● **Input for this task**
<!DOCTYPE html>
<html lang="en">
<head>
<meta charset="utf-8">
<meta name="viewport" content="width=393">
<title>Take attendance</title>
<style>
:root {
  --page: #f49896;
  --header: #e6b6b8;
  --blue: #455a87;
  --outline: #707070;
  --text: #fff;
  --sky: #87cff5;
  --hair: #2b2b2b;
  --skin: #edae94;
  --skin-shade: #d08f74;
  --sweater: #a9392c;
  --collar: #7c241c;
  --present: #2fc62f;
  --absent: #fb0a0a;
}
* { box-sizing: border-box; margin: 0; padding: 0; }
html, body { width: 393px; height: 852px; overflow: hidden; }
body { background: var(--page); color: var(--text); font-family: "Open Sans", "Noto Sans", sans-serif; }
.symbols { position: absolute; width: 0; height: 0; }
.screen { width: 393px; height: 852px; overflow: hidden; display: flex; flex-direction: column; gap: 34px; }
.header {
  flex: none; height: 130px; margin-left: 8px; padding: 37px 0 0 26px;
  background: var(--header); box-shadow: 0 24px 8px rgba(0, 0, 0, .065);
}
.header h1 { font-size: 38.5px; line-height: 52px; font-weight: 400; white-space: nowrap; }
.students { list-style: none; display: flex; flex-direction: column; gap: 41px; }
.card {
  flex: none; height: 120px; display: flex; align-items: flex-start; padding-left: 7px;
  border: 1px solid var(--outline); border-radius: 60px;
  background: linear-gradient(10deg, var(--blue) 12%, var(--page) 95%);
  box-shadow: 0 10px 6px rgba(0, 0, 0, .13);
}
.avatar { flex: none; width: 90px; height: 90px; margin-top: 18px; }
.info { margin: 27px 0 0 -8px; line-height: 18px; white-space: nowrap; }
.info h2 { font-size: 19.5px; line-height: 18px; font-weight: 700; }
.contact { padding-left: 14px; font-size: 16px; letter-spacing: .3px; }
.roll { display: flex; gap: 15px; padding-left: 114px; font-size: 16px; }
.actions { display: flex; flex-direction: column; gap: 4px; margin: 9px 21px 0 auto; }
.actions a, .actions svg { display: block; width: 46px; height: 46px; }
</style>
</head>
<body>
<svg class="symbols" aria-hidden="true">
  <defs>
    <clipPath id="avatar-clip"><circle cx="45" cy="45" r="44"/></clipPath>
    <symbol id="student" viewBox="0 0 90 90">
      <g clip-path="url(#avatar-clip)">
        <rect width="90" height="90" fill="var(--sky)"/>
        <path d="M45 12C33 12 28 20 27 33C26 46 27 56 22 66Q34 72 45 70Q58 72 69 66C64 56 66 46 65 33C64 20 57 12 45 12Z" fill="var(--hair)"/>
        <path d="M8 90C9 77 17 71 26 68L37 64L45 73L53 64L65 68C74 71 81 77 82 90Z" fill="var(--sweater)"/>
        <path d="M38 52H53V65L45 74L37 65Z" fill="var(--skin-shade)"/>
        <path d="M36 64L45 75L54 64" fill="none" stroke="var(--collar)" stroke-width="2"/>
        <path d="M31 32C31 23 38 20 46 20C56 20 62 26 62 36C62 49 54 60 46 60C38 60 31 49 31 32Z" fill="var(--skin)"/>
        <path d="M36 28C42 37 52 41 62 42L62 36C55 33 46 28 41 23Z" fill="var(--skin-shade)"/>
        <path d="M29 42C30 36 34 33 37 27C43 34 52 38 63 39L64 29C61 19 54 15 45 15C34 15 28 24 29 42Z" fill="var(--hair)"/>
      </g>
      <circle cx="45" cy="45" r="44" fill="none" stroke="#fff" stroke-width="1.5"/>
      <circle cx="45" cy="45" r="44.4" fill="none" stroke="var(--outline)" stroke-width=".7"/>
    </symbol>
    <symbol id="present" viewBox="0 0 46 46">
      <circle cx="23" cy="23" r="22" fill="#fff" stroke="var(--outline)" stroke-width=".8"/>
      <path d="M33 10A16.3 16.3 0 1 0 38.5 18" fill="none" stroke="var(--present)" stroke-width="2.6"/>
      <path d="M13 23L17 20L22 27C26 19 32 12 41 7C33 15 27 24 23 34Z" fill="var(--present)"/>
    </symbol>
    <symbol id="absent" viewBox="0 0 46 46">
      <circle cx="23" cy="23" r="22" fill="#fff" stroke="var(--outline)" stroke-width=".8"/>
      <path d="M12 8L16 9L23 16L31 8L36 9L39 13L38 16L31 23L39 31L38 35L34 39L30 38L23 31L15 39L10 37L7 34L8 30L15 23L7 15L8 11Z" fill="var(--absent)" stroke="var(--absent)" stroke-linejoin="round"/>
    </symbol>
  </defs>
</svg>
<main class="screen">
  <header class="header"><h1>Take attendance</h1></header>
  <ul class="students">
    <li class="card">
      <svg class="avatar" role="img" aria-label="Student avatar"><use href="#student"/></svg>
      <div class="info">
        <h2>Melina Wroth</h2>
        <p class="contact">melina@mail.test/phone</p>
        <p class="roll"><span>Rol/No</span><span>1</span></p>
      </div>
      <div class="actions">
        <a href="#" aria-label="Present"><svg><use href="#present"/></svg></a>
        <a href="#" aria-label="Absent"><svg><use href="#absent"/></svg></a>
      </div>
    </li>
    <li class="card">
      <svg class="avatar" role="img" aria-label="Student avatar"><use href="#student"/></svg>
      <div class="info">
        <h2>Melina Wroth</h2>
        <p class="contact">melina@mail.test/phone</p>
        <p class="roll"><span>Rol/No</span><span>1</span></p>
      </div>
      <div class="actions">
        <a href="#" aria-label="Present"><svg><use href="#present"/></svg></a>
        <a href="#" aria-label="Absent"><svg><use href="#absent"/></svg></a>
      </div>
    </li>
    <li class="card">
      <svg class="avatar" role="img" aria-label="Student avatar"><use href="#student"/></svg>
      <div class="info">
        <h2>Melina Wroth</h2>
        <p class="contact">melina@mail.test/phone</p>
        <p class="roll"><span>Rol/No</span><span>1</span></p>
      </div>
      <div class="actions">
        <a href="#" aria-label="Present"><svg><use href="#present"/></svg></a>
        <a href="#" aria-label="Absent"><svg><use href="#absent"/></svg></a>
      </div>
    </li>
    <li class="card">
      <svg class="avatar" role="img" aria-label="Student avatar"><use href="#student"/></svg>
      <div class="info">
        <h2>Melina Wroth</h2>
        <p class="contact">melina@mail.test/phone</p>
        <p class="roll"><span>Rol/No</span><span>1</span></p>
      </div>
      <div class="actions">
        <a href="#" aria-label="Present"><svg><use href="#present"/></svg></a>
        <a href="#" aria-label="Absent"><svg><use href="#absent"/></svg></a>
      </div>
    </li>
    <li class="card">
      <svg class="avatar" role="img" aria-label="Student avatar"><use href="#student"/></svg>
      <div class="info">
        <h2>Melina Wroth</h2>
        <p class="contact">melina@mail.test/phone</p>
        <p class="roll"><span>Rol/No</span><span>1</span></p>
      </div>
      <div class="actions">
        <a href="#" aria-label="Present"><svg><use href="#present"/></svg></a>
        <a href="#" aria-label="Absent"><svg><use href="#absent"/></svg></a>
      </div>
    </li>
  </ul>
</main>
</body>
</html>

● **What you are asked to do**
Indicate how many lines in the records above include the word "margin", giving no other content.

● **Your solution**
5